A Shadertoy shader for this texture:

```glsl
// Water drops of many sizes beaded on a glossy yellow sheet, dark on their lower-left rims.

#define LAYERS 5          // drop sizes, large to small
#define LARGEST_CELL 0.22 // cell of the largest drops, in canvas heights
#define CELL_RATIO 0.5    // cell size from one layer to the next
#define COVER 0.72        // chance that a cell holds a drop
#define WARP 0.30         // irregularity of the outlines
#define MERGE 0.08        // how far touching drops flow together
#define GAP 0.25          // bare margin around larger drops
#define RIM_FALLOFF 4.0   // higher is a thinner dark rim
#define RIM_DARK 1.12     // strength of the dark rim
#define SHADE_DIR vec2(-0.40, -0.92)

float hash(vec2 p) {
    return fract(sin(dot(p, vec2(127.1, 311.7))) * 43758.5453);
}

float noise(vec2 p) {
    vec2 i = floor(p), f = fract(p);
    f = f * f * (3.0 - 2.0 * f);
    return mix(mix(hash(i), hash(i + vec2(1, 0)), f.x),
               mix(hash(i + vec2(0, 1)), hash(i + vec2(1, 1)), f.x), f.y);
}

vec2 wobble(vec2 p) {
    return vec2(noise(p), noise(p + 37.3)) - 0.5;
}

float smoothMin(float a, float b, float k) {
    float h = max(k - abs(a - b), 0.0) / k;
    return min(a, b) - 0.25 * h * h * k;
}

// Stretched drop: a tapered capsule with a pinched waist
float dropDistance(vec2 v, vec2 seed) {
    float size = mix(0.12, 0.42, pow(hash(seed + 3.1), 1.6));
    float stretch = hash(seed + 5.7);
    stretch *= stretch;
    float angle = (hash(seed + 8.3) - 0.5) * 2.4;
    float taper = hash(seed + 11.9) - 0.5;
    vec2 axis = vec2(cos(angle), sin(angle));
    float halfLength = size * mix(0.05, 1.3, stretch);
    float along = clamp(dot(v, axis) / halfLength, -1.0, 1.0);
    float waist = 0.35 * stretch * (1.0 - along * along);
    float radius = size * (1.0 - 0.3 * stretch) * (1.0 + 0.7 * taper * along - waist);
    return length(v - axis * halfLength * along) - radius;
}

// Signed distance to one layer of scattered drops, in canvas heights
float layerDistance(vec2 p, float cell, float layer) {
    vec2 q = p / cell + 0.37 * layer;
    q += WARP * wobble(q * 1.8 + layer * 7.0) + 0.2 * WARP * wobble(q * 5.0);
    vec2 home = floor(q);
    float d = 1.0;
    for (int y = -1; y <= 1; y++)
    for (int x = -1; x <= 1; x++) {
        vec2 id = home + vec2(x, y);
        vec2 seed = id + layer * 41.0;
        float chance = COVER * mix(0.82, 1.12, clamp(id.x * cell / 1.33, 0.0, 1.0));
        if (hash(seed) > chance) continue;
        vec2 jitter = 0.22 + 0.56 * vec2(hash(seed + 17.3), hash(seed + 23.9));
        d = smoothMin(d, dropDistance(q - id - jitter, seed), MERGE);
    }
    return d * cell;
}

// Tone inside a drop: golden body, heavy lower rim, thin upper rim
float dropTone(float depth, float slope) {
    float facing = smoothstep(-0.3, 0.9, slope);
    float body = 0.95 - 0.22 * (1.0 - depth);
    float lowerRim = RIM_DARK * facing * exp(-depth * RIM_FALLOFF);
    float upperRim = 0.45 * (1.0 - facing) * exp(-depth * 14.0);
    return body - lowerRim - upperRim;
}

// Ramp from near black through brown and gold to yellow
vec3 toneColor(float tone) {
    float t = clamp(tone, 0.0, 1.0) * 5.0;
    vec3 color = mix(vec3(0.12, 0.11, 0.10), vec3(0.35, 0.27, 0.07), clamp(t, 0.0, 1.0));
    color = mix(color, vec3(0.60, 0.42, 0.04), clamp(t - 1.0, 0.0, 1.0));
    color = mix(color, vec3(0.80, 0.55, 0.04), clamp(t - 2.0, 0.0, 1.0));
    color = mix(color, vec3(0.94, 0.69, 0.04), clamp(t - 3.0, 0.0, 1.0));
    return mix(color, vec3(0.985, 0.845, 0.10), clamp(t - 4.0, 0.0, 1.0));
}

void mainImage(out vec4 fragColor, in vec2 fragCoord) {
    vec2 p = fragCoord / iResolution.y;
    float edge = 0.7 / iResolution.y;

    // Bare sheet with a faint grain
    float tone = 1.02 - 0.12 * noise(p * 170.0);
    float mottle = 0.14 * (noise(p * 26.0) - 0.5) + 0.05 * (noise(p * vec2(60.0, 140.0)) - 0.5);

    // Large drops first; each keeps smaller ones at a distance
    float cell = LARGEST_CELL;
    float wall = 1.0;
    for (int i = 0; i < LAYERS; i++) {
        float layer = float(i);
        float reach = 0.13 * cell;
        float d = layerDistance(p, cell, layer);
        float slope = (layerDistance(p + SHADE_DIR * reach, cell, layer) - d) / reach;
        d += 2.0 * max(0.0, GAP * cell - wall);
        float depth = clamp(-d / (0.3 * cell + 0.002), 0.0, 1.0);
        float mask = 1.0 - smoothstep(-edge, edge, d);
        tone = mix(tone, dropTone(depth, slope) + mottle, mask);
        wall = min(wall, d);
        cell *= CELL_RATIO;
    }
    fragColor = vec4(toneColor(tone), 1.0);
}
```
· · · ·
REQUIREMENT →
Show the lines where the word "return" appears in the entries.

ANSWER AREA →
    return fract(sin(dot(p, vec2(127.1, 311.7))) * 43758.5453);
    return mix(mix(hash(i), hash(i + vec2(1, 0)), f.x),
    return vec2(noise(p), noise(p + 37.3)) - 0.5;
    return min(a, b) - 0.25 * h * h * k;
    return length(v - axis * halfLength * along) - radius;
    return d * cell;
    return body - lowerRim - upperRim;
    return mix(color, vec3(0.985, 0.845, 0.10), clamp(t - 4.0, 0.0, 1.0));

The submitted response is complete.